Task requirements — Scan the entries for lines containing the string "inside". Reply with how many there are, and nothing else.

Dataset records:
━━━━━━━━━━━━━━━━━━━━
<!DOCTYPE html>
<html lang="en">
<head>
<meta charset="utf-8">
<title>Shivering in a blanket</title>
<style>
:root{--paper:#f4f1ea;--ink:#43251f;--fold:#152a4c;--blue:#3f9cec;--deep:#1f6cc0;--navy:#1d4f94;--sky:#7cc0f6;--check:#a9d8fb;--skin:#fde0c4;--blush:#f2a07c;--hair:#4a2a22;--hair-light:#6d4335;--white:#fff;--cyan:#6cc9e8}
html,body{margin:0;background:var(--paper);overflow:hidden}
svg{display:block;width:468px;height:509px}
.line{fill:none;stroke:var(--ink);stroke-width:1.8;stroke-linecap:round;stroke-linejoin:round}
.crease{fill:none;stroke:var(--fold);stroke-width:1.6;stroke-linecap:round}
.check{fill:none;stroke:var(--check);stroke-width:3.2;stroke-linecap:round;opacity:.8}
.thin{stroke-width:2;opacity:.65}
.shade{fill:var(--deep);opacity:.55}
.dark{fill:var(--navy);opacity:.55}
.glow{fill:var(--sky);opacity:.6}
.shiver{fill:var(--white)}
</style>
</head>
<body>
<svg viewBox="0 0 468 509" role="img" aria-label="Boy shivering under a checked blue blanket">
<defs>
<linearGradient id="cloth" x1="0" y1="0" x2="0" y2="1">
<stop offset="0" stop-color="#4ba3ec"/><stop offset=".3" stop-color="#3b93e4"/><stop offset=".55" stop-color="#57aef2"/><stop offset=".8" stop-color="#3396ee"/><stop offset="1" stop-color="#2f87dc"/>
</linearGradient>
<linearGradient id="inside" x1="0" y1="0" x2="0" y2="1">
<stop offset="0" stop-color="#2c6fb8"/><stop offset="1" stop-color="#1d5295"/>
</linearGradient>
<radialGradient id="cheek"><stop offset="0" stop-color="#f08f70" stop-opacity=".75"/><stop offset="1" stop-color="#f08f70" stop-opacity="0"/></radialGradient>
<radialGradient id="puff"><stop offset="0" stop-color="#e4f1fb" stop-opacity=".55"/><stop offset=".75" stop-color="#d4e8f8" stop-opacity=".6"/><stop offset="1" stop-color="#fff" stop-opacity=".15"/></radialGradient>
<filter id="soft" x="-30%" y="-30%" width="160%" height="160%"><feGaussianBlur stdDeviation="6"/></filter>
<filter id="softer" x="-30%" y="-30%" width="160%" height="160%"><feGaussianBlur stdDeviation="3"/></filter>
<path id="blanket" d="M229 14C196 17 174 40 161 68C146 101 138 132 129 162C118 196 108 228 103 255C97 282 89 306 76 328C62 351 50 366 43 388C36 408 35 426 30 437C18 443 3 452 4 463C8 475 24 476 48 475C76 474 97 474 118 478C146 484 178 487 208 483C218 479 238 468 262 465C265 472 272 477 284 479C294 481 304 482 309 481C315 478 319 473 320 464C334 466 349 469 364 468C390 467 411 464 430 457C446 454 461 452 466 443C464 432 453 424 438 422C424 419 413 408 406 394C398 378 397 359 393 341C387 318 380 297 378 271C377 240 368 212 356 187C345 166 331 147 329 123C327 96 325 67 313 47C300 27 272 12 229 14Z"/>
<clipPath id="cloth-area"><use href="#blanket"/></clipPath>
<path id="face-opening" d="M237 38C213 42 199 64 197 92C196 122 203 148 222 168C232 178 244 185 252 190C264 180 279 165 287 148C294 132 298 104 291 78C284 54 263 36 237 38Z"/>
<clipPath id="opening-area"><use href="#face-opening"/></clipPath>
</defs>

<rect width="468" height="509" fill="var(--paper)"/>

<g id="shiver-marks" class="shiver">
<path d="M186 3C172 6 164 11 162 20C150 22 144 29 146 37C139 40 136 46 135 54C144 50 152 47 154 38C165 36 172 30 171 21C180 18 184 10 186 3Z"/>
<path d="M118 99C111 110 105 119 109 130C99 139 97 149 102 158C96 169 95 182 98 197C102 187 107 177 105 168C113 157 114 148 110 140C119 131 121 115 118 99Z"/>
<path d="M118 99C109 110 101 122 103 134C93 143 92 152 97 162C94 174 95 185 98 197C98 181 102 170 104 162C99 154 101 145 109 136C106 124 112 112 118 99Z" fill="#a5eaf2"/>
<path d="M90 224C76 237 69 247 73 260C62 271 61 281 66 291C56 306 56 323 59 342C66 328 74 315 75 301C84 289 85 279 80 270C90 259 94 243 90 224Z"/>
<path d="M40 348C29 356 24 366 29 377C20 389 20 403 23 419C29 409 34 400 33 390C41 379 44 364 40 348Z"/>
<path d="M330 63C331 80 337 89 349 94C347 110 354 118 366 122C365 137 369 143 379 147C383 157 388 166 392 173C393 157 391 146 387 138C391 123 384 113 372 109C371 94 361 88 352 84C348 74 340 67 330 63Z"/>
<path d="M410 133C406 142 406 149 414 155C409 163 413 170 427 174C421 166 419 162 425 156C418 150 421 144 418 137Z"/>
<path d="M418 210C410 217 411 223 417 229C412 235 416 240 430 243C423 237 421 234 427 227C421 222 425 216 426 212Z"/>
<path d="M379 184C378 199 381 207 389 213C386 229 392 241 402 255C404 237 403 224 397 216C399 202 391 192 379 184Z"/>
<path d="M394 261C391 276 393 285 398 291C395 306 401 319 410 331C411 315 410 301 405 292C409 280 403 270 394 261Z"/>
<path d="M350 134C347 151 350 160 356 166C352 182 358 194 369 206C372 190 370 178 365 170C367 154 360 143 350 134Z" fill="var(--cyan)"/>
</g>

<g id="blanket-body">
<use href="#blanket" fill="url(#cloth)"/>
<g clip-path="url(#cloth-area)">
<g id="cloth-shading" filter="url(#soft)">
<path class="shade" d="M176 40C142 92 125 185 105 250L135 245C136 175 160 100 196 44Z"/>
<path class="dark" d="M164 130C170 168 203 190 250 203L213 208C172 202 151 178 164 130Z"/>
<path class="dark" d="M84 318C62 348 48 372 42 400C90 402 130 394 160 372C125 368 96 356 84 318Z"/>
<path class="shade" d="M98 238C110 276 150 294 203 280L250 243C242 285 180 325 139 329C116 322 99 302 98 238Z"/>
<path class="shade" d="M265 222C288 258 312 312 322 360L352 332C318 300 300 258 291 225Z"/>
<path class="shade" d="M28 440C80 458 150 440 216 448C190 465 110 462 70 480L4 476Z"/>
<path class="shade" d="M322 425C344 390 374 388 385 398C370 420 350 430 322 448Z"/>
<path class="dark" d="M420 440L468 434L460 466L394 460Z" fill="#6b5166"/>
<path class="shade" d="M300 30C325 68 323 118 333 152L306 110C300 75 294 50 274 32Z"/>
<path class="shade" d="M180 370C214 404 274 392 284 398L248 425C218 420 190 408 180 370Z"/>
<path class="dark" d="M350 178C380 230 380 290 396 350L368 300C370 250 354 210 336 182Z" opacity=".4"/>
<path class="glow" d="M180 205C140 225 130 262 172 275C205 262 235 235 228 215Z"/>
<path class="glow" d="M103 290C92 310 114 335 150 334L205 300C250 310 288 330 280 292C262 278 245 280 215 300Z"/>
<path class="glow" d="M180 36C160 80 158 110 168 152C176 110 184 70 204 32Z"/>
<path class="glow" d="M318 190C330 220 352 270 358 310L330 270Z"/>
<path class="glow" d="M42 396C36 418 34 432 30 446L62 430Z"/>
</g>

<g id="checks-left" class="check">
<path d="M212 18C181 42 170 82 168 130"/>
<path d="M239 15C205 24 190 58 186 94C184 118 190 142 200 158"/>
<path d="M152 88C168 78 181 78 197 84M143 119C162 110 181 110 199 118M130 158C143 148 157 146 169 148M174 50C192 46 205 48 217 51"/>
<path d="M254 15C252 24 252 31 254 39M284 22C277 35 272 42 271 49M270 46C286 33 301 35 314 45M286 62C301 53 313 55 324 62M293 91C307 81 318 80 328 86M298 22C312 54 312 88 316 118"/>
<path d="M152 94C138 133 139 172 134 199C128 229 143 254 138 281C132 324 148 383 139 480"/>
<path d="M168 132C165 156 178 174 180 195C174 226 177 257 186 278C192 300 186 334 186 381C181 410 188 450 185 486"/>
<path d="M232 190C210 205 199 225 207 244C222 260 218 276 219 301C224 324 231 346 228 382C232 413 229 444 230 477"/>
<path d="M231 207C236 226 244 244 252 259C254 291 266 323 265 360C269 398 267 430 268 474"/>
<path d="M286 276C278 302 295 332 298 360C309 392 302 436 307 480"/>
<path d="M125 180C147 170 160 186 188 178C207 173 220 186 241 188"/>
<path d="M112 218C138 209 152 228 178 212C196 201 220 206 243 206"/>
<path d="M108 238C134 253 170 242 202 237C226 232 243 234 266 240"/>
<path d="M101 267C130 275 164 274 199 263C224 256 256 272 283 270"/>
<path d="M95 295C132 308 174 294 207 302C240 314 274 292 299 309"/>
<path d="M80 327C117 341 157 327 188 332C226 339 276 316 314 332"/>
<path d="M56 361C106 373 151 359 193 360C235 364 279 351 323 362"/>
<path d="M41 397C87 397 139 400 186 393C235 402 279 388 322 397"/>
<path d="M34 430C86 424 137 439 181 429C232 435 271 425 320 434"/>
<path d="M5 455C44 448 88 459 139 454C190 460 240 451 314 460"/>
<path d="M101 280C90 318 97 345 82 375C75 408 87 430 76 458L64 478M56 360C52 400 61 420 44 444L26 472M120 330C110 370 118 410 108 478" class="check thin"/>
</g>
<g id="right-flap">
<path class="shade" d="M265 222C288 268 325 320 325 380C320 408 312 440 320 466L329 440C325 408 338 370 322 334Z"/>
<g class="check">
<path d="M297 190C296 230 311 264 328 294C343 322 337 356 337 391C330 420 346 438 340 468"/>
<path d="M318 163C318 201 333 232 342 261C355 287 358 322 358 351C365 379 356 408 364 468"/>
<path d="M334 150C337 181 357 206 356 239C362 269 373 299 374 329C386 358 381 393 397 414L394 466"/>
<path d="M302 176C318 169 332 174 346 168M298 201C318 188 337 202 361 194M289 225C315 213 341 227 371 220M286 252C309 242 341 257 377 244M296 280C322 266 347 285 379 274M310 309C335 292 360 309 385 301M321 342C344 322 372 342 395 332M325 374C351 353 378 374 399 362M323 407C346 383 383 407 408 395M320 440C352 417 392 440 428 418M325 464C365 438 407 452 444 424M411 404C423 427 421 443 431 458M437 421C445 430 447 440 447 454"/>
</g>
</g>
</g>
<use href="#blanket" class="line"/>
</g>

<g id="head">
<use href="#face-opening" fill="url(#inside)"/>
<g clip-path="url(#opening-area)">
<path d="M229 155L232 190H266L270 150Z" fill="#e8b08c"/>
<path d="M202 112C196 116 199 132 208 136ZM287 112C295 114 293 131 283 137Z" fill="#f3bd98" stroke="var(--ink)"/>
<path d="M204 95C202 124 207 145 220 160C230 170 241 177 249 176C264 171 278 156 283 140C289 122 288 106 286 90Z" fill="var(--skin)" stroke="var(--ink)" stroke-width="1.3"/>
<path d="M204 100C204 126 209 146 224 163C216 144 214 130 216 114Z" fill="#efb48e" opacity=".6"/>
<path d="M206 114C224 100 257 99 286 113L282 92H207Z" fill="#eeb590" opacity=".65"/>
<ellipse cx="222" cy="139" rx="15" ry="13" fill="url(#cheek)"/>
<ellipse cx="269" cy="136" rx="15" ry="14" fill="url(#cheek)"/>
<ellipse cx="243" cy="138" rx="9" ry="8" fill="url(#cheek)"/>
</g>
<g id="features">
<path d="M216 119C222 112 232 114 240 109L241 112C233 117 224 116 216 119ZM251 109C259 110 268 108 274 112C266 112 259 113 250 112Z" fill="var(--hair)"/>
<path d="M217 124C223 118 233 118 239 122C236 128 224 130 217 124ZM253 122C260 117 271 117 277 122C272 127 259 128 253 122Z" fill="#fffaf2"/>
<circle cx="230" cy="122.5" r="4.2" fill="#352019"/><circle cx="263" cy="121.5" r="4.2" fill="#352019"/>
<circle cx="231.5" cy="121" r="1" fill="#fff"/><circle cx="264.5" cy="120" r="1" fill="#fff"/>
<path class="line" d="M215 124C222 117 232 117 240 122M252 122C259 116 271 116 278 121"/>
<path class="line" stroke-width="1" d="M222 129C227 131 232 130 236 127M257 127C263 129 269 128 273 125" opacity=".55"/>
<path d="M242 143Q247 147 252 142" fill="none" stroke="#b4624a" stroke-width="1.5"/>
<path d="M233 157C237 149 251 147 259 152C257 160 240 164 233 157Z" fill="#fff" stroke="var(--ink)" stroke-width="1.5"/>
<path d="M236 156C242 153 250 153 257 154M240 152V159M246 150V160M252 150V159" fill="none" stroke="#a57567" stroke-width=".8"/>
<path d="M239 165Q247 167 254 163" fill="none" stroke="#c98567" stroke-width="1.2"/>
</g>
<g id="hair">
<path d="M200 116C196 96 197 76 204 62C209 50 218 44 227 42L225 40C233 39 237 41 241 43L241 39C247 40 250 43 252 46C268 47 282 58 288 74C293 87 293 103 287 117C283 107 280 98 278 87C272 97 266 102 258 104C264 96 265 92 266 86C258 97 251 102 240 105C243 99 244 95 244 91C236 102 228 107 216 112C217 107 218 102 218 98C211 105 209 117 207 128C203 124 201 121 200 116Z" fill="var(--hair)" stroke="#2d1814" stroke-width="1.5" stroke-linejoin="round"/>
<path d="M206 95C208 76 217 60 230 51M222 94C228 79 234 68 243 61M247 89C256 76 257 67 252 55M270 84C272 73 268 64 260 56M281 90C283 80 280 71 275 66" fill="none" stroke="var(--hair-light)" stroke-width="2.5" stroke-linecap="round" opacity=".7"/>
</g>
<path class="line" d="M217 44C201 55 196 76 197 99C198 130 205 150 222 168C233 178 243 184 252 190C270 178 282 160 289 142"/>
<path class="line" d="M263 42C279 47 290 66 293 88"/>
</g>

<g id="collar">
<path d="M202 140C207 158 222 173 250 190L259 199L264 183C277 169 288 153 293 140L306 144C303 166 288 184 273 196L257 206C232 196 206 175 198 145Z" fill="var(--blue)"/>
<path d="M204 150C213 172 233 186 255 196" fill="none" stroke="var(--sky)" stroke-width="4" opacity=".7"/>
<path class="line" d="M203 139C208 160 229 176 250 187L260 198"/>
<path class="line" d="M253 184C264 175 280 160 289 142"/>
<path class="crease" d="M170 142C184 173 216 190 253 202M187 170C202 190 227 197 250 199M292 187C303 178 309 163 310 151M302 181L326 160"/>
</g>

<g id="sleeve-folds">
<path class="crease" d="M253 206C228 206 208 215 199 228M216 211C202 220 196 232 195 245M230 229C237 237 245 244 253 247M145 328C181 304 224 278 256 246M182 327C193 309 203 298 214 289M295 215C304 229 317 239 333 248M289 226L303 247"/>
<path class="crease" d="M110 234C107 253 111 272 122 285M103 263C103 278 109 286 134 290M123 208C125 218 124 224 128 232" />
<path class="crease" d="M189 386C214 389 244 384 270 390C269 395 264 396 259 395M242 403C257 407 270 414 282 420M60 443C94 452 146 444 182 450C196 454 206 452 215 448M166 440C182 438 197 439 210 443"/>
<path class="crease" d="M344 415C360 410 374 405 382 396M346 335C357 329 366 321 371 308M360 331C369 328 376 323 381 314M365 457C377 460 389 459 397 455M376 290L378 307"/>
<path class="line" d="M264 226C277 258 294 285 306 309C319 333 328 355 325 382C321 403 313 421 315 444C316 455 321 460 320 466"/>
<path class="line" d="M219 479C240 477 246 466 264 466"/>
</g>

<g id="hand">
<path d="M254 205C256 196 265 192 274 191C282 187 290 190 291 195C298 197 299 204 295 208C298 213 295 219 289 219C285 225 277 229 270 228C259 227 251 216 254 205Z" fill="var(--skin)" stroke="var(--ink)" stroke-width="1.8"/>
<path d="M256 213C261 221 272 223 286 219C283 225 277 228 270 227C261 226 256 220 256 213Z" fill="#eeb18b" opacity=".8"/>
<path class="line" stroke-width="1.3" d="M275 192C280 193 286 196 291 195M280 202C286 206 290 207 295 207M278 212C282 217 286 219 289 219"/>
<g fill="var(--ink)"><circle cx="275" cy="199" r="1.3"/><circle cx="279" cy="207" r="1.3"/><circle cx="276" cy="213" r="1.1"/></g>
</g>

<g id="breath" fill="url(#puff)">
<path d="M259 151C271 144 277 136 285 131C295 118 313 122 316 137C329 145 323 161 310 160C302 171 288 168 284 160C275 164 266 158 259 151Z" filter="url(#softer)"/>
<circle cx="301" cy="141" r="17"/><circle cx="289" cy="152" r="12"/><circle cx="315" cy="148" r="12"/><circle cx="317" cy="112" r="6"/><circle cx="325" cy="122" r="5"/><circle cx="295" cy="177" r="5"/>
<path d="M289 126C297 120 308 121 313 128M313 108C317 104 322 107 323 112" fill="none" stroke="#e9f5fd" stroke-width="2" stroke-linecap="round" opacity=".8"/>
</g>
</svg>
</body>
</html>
━━━━━━━━━━━━━━━━━━━━
Answer for the task — 2